* **What is needed**:
In the entries below, some lines contain "density"; work out how many and answer with the figure only.

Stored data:
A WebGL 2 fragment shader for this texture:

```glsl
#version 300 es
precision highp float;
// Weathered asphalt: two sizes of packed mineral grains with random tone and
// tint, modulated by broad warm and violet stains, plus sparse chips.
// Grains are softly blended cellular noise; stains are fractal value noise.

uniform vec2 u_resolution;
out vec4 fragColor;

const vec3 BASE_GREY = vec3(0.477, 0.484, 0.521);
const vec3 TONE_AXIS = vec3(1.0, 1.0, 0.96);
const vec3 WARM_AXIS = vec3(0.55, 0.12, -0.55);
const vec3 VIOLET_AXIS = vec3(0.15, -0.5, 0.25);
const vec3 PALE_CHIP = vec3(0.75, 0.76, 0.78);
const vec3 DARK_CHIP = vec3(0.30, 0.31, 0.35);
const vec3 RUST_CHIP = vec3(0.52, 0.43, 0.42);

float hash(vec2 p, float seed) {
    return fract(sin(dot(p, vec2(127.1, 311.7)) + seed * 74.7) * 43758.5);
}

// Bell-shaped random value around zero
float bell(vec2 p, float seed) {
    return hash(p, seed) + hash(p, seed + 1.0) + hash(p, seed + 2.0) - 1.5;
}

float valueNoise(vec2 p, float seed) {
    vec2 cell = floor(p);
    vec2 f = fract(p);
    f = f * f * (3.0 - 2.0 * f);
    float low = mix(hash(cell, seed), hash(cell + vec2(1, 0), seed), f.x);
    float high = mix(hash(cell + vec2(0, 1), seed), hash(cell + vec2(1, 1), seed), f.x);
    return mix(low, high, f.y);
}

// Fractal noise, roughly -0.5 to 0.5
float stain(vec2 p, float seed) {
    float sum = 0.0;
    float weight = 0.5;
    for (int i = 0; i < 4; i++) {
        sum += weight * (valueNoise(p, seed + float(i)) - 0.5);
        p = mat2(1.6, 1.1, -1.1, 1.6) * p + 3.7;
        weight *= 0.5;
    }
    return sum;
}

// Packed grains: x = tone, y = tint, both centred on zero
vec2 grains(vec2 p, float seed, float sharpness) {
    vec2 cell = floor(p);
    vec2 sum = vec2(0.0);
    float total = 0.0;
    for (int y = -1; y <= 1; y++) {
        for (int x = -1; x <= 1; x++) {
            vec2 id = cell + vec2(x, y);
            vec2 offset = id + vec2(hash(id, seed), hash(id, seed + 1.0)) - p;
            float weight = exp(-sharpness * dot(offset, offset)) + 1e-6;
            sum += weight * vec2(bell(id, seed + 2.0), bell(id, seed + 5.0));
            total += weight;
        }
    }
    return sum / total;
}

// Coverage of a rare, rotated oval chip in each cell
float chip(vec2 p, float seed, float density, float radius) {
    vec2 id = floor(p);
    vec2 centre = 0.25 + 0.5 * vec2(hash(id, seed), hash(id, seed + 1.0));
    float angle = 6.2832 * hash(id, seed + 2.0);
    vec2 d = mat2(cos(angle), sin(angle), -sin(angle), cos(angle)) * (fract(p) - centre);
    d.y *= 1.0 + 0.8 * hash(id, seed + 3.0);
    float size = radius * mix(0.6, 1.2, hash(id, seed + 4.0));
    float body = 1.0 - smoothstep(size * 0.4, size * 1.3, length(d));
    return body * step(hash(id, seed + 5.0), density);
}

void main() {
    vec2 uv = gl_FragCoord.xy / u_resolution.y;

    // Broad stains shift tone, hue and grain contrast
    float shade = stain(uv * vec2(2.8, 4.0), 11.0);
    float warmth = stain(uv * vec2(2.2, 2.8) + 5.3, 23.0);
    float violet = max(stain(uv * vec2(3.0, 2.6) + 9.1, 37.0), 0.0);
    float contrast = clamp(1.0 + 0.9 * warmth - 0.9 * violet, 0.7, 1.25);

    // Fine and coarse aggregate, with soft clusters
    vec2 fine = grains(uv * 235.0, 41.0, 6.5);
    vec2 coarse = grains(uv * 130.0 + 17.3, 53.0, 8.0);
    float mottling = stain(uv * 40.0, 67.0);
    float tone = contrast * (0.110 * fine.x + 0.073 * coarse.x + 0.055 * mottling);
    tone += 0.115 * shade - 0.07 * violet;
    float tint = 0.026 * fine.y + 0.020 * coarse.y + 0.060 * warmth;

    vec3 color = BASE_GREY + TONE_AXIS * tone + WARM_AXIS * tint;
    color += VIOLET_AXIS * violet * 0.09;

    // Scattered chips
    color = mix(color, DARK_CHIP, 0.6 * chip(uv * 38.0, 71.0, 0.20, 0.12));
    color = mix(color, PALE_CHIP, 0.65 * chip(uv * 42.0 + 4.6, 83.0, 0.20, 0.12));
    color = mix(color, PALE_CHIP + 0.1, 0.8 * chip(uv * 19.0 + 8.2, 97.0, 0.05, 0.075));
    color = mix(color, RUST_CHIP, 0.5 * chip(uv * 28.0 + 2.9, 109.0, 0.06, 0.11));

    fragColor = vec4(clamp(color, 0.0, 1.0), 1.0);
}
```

* **Completed exercise**:
2